THE blog continues to ponder the significance of the Petronas announcement that it is to go ahead with its $27bn refinery-petrochemicals project – the Pengerang Integrated Complex (PIC) at Johor in Malaysia.
“It means that Singapore faces a competitor with deep pockets.
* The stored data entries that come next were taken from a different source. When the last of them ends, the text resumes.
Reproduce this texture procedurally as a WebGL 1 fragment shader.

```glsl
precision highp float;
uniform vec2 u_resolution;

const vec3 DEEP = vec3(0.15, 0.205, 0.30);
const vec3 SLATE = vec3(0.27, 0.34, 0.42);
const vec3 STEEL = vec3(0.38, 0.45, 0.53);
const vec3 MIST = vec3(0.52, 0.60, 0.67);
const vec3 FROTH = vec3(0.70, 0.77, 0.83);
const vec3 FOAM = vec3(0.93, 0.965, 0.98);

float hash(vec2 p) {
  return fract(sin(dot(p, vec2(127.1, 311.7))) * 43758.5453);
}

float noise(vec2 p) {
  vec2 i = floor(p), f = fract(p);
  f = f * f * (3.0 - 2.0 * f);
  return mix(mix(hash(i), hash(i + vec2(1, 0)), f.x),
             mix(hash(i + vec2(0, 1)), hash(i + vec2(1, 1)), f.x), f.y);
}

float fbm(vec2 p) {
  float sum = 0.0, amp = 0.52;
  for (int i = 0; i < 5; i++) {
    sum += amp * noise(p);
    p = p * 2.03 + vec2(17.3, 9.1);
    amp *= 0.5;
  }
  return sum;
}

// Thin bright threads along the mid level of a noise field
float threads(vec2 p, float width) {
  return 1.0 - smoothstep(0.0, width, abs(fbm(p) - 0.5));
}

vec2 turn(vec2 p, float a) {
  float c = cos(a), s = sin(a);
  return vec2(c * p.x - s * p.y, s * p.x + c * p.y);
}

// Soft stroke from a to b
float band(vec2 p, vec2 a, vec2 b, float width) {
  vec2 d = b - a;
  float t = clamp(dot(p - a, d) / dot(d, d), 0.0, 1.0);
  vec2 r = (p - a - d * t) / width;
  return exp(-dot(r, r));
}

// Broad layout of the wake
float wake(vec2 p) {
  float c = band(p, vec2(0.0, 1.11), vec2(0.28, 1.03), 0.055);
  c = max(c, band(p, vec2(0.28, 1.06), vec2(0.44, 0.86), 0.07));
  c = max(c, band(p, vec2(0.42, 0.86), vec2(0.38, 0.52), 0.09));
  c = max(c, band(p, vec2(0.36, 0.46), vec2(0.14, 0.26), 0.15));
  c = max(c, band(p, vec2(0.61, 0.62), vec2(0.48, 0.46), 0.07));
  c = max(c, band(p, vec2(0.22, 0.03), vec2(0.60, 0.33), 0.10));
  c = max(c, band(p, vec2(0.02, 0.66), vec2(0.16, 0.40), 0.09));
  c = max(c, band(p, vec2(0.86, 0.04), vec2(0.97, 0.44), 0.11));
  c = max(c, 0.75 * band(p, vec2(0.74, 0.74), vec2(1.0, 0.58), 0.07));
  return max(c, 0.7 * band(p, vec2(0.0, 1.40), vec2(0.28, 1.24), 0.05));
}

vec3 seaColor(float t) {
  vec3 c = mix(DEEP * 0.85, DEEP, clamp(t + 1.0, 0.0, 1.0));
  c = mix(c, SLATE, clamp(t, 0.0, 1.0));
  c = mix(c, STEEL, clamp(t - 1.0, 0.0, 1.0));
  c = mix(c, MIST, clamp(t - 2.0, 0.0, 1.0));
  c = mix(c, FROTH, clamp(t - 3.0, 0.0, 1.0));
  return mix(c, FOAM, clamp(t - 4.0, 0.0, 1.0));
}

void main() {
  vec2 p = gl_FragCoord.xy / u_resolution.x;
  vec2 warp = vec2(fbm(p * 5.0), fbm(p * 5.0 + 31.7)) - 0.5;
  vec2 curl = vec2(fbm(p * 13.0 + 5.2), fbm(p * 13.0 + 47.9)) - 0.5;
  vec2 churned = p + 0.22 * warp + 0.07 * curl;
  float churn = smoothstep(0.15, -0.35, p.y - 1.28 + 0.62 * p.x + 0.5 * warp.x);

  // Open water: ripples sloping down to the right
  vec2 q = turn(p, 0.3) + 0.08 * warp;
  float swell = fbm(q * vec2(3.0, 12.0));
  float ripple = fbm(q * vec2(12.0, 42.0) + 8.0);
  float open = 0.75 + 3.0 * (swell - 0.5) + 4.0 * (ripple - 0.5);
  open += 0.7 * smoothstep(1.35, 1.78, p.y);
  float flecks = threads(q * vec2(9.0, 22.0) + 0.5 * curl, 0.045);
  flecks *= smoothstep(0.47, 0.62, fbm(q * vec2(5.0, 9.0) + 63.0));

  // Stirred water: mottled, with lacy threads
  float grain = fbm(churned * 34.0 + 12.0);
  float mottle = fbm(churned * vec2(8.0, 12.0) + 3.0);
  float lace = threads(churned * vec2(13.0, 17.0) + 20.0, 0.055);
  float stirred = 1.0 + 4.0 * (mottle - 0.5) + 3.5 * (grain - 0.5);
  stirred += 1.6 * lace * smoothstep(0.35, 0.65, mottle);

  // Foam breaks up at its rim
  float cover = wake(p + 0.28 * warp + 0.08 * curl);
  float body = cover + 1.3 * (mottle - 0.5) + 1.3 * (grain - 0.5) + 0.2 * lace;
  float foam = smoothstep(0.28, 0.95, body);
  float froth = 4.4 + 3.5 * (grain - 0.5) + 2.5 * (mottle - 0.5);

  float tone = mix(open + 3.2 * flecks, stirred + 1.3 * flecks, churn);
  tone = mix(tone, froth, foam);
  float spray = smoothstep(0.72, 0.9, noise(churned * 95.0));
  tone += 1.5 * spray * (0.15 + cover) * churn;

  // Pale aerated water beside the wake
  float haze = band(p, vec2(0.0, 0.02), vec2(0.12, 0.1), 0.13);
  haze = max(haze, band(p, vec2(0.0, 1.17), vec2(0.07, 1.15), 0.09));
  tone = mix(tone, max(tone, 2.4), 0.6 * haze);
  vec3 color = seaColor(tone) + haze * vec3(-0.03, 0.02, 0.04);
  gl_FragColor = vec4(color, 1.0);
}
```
Time to assess the winners and losers on Singapore’s Jurong Island,” an industry observer told the blog last week.
We have few details about exactly what Petronas will build at PIC other than this very sketchy announcement from the Malaysian state-owned oil, gas and petrochemicals giant: “[The complex] will consist of a 300,000 bbl/day refinery and a petrochemical complex, which is expected to produce 7.7m tonnes/year of various grades of products, including differentiated and speciality chemicals products, such as synthetic rubbers and high grade polymers.”
The phrase “differentiated and speciality chemicals” might be enough, though, to ring alarm bells in Singapore as this is also the direction in which Jurong Island is also heading.
And one would have thought that a complex of the scale being planned by Petronas cannot entirely involve specialities, given that the specialities produced there would be at risk of becoming commodities as a result of oversupply. Thus, Singapore and other Asian petrochemical producers might also face competition in the commodities space from PIC.
We also continue to worry that there will not be enough room for all the new petrochemicals projects being planned, both in Asia in general and in the US. (see the above table for an updated list of some of the many new crackers due on-stream in the States).
The key assessment for us remains China’s ability and willingness to absorb surplus petrochemicals volumes over the next decade, given that it is by the far the biggest consumer in the region.